*Task requirements*
From the records below, please repeat exactly the line that has "573 831 566", the line that has "673 646 734Q654", and every line between them, and nothing else.

*Data supplied*
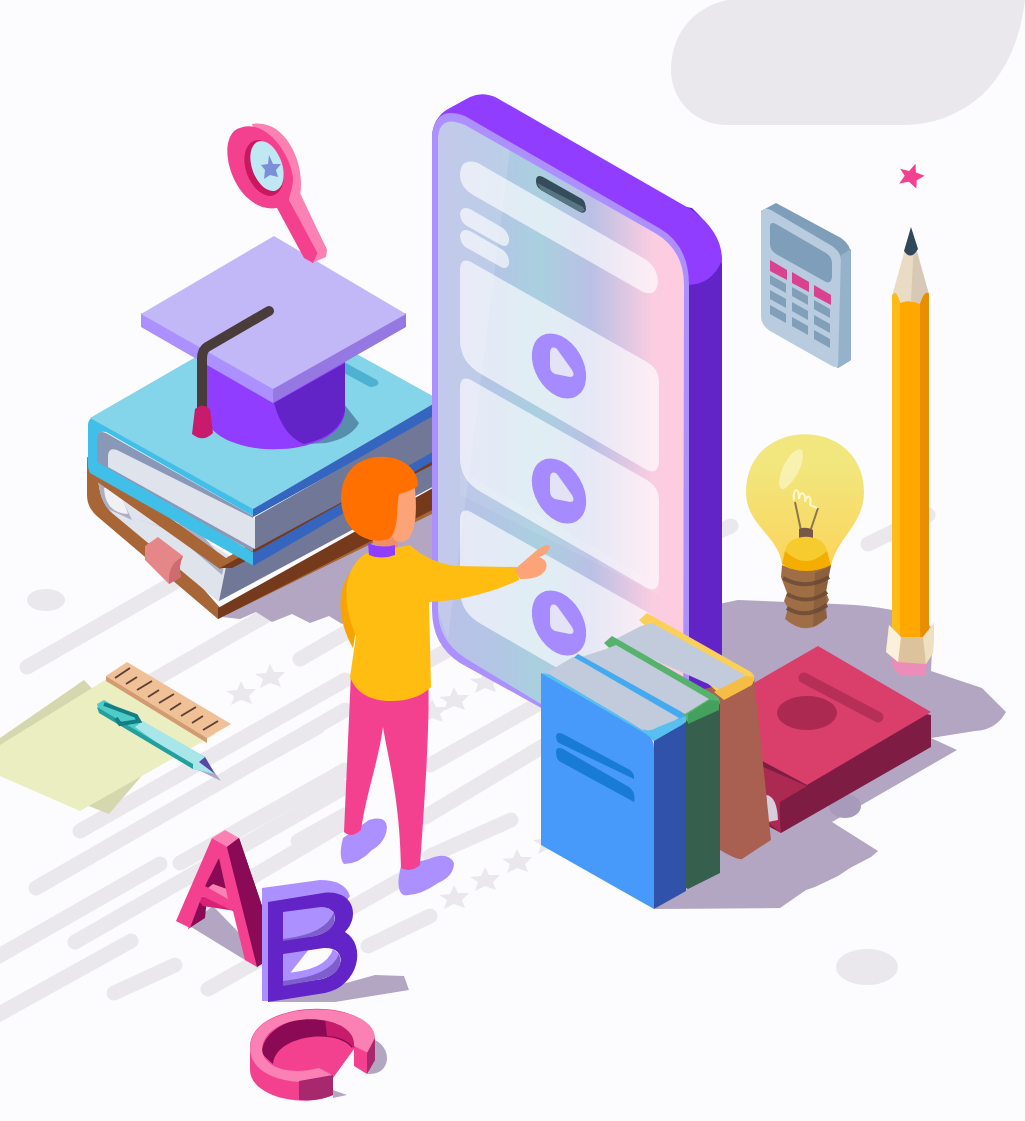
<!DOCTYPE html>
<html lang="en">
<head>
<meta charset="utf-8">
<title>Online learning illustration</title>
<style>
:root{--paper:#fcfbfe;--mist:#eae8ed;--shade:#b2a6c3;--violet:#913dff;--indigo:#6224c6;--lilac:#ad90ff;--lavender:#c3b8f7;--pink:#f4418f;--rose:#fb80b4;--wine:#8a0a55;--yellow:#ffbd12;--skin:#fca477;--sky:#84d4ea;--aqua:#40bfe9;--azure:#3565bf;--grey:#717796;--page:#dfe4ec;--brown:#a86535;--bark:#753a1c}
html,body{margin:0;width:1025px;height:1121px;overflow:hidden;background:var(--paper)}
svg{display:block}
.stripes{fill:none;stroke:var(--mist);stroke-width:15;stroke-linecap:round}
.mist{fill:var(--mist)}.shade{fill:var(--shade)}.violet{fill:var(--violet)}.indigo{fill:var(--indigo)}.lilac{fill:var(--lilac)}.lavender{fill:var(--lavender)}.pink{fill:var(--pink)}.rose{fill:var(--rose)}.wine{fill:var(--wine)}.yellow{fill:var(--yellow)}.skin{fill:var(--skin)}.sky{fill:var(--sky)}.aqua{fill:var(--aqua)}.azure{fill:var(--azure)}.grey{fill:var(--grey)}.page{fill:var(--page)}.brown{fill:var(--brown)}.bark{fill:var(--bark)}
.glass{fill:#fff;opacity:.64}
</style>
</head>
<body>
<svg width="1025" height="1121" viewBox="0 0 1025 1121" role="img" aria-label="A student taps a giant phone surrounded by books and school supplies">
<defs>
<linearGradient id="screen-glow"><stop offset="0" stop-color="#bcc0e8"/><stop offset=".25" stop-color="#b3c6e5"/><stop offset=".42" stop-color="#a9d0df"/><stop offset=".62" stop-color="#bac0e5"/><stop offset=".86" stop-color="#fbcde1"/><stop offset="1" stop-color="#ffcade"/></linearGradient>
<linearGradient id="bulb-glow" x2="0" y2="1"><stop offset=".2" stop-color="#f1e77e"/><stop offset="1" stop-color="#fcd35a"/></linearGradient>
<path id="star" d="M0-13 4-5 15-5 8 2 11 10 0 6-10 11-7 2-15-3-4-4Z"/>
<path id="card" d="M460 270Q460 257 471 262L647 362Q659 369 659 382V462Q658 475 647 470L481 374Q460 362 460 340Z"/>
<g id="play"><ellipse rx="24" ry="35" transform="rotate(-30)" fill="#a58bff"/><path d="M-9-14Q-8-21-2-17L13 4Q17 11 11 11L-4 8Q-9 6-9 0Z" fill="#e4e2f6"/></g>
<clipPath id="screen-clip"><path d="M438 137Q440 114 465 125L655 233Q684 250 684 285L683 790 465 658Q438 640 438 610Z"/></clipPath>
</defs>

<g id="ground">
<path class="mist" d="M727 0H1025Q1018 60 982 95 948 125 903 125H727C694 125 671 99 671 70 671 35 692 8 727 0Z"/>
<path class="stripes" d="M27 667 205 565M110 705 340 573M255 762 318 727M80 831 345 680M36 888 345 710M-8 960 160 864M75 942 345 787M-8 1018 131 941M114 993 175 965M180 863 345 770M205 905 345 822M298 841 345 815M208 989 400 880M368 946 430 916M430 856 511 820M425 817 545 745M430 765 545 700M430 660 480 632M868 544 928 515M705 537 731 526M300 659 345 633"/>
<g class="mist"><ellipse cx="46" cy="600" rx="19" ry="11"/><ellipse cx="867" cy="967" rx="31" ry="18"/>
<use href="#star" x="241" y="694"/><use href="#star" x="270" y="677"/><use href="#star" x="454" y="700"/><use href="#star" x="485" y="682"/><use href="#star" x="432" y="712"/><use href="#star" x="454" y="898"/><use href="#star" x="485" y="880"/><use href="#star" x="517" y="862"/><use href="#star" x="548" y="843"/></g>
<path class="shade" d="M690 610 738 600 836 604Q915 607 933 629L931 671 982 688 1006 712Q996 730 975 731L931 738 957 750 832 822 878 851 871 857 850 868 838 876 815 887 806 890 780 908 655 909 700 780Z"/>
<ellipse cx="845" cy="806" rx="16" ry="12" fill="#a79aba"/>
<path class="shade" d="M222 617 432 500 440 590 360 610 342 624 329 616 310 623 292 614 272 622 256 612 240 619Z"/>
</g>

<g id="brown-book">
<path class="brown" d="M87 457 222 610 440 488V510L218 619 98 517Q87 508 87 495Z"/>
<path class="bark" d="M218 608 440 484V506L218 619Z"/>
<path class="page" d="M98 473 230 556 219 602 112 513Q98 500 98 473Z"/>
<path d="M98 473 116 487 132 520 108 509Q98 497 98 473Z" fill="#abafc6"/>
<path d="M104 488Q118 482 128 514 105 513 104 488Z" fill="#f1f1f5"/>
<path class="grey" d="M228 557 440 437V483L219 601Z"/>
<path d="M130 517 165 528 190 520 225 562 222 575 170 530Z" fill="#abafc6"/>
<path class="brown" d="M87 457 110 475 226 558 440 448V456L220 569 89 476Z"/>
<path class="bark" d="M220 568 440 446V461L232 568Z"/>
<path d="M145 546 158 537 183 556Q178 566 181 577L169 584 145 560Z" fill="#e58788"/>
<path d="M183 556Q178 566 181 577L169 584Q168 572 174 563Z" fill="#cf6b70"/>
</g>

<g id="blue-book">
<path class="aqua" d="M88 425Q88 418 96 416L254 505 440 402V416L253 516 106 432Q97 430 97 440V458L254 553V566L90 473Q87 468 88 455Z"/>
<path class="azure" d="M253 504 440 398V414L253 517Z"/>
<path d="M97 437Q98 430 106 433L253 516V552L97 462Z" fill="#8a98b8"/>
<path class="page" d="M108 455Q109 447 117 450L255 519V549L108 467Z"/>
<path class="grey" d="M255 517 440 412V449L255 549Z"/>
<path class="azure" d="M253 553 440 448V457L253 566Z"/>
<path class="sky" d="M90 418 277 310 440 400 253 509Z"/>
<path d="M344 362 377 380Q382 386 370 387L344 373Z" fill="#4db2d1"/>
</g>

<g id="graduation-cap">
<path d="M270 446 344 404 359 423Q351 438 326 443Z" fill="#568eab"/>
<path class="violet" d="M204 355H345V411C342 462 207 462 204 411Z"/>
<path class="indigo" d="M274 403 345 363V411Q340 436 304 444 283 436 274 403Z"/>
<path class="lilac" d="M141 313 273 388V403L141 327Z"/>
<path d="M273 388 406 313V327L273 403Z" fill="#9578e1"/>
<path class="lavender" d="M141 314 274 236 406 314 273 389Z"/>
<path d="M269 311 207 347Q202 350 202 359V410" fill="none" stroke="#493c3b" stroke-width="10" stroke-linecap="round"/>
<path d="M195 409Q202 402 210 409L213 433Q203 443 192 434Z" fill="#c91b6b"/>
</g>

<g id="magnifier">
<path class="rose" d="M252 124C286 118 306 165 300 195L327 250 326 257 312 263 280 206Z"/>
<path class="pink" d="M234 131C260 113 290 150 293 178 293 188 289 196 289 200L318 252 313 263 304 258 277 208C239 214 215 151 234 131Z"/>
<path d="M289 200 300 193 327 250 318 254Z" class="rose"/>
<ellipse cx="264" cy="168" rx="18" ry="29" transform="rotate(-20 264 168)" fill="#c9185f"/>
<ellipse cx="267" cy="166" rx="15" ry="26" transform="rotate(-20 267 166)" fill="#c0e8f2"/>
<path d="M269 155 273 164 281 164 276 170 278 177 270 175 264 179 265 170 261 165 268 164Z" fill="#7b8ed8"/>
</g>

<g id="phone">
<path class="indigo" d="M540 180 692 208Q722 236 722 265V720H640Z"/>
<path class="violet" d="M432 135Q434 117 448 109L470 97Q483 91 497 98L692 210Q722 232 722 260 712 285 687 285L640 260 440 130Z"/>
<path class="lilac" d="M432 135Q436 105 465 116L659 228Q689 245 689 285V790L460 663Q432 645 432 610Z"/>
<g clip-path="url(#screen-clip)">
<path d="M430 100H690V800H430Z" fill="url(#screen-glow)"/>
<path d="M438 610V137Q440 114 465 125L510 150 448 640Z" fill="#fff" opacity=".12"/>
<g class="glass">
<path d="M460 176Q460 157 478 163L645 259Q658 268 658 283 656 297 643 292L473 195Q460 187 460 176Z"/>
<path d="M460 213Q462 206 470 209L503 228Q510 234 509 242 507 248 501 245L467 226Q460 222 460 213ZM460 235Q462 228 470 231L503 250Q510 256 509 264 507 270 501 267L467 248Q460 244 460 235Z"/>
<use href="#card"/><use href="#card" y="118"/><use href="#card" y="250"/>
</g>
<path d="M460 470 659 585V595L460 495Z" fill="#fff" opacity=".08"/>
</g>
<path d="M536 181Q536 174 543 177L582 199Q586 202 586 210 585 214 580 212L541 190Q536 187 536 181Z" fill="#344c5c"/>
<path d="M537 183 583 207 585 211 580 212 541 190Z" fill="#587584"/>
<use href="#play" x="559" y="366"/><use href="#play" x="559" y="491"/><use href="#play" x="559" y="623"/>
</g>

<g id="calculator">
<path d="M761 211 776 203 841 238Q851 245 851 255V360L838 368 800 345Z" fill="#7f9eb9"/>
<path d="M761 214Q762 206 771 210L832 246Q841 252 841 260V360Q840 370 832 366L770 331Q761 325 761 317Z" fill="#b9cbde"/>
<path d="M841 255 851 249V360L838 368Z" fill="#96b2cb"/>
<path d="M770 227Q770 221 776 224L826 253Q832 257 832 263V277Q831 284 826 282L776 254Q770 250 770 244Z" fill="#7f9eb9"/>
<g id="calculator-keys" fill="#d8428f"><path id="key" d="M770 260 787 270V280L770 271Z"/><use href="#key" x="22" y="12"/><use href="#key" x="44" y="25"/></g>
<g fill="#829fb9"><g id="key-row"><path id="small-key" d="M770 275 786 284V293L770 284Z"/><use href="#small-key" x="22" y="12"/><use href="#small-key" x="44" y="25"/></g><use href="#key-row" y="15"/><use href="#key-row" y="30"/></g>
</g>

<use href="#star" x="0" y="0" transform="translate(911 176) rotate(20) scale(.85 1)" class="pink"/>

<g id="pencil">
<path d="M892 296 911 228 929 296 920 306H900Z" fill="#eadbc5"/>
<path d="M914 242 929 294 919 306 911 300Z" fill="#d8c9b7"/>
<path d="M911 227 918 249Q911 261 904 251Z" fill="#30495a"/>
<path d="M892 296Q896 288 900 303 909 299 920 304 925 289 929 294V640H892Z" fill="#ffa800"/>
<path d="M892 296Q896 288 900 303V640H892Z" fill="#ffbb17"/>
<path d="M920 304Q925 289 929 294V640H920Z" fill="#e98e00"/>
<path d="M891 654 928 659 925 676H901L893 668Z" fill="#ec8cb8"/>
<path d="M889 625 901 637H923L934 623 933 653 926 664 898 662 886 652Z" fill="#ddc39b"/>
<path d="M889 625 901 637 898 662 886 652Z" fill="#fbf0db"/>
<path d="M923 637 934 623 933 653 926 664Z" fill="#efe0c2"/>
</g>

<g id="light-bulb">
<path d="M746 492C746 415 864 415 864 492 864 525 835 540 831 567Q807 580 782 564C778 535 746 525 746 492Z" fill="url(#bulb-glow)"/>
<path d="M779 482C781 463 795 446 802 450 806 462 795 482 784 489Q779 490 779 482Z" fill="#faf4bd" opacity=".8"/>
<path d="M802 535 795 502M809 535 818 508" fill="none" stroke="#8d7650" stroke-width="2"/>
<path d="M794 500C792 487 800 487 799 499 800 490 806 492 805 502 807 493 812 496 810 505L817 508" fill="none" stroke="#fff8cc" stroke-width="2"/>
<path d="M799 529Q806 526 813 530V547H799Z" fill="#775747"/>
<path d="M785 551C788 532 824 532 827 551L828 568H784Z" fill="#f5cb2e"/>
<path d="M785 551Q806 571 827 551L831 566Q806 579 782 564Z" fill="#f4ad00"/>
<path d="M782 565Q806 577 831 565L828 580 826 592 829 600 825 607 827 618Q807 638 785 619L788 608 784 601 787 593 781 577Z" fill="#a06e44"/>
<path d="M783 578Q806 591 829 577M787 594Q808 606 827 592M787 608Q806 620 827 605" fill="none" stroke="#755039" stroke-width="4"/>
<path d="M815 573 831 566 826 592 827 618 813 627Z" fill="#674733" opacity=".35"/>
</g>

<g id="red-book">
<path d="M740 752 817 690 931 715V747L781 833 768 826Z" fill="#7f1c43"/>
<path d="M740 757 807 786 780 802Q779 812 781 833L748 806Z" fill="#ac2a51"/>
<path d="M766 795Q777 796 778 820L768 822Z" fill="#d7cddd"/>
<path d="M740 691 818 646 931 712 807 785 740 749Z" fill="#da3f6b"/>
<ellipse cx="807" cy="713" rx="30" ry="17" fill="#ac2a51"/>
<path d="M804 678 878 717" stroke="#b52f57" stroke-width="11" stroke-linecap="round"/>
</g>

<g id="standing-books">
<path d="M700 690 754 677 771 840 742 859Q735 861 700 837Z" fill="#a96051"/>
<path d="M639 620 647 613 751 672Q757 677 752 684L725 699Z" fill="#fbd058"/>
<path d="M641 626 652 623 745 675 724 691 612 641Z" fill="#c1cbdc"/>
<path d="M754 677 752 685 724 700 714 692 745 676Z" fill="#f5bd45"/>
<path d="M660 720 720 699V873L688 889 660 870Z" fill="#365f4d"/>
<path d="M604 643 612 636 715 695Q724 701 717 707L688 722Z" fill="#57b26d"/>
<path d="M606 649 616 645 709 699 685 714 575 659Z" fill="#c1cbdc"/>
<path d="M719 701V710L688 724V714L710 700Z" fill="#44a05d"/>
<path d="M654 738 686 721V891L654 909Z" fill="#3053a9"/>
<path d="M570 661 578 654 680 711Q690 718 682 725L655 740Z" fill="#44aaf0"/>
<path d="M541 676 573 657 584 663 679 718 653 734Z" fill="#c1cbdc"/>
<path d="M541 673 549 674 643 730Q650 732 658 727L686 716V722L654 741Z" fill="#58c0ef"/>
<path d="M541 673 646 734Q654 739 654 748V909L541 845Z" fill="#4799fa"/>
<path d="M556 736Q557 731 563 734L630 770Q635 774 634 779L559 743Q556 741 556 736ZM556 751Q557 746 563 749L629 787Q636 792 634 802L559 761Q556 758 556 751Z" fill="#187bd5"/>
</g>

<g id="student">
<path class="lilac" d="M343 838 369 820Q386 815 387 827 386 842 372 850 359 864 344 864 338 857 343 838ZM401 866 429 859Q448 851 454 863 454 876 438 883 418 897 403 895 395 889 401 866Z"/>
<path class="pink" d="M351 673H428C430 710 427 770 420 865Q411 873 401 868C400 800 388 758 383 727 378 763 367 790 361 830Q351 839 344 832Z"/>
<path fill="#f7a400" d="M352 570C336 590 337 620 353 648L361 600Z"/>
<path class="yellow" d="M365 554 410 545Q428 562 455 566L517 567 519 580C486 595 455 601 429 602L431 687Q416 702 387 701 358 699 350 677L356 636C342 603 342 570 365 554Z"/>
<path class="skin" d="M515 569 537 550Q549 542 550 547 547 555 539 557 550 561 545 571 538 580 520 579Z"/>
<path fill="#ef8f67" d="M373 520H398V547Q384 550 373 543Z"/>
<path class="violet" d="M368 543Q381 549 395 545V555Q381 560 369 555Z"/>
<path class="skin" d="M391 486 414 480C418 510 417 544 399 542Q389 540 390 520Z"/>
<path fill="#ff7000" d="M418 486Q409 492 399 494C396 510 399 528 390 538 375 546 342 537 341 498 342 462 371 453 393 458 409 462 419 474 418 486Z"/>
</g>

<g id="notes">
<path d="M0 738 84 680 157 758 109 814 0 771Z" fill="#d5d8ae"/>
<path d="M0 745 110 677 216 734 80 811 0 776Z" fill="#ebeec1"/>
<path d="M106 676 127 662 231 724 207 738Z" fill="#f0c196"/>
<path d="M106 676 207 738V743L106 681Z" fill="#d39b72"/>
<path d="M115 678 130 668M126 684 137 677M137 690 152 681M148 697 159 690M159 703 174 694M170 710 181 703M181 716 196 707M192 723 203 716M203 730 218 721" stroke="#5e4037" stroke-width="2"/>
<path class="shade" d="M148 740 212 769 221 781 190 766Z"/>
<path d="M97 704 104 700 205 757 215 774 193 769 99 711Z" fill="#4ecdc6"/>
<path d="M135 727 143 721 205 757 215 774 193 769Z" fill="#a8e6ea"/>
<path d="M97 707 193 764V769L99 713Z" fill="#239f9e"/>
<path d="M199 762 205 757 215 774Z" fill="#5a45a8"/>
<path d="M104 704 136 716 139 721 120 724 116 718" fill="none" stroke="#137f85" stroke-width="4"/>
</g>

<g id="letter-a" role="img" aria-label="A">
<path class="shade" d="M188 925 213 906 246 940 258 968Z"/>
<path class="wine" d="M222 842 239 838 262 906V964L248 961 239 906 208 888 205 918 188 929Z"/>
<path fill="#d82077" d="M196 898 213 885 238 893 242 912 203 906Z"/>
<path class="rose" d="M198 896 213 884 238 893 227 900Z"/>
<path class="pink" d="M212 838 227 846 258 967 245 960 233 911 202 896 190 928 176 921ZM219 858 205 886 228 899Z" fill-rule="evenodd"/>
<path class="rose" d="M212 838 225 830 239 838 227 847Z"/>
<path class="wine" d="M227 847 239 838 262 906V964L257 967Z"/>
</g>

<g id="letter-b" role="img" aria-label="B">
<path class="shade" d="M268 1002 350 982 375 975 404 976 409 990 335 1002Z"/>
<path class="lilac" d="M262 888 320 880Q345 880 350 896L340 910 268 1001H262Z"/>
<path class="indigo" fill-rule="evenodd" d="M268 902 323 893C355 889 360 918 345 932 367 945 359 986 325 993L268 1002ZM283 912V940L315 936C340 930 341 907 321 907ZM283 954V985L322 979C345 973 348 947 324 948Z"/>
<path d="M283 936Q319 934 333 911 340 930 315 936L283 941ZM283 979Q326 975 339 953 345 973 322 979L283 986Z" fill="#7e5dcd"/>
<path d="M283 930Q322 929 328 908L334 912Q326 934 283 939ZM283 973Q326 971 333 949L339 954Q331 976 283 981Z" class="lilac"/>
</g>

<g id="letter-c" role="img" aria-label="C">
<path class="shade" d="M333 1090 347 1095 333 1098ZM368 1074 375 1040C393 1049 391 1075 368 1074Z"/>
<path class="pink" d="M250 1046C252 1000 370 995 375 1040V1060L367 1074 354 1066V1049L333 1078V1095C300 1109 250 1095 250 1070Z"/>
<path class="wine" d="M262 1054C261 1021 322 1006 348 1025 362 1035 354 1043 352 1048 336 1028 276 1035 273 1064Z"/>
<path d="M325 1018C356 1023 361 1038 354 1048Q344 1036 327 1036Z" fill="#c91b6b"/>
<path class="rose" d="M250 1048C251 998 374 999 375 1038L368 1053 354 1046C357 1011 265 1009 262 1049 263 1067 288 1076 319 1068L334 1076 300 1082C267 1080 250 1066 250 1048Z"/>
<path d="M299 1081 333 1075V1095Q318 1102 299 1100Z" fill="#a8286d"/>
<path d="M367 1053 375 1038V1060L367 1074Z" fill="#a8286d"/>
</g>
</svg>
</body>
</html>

*Written response*
<path d="M815 573 831 566 826 592 827 618 813 627Z" fill="#674733" opacity=".35"/>
</g>

<g id="red-book">
<path d="M740 752 817 690 931 715V747L781 833 768 826Z" fill="#7f1c43"/>
<path d="M740 757 807 786 780 802Q779 812 781 833L748 806Z" fill="#ac2a51"/>
<path d="M766 795Q777 796 778 820L768 822Z" fill="#d7cddd"/>
<path d="M740 691 818 646 931 712 807 785 740 749Z" fill="#da3f6b"/>
<ellipse cx="807" cy="713" rx="30" ry="17" fill="#ac2a51"/>
<path d="M804 678 878 717" stroke="#b52f57" stroke-width="11" stroke-linecap="round"/>
</g>

<g id="standing-books">
<path d="M700 690 754 677 771 840 742 859Q735 861 700 837Z" fill="#a96051"/>
<path d="M639 620 647 613 751 672Q757 677 752 684L725 699Z" fill="#fbd058"/>
<path d="M641 626 652 623 745 675 724 691 612 641Z" fill="#c1cbdc"/>
<path d="M754 677 752 685 724 700 714 692 745 676Z" fill="#f5bd45"/>
<path d="M660 720 720 699V873L688 889 660 870Z" fill="#365f4d"/>
<path d="M604 643 612 636 715 695Q724 701 717 707L688 722Z" fill="#57b26d"/>
<path d="M606 649 616 645 709 699 685 714 575 659Z" fill="#c1cbdc"/>
<path d="M719 701V710L688 724V714L710 700Z" fill="#44a05d"/>
<path d="M654 738 686 721V891L654 909Z" fill="#3053a9"/>
<path d="M570 661 578 654 680 711Q690 718 682 725L655 740Z" fill="#44aaf0"/>
<path d="M541 676 573 657 584 663 679 718 653 734Z" fill="#c1cbdc"/>
<path d="M541 673 549 674 643 730Q650 732 658 727L686 716V722L654 741Z" fill="#58c0ef"/>
<path d="M541 673 646 734Q654 739 654 748V909L541 845Z" fill="#4799fa"/>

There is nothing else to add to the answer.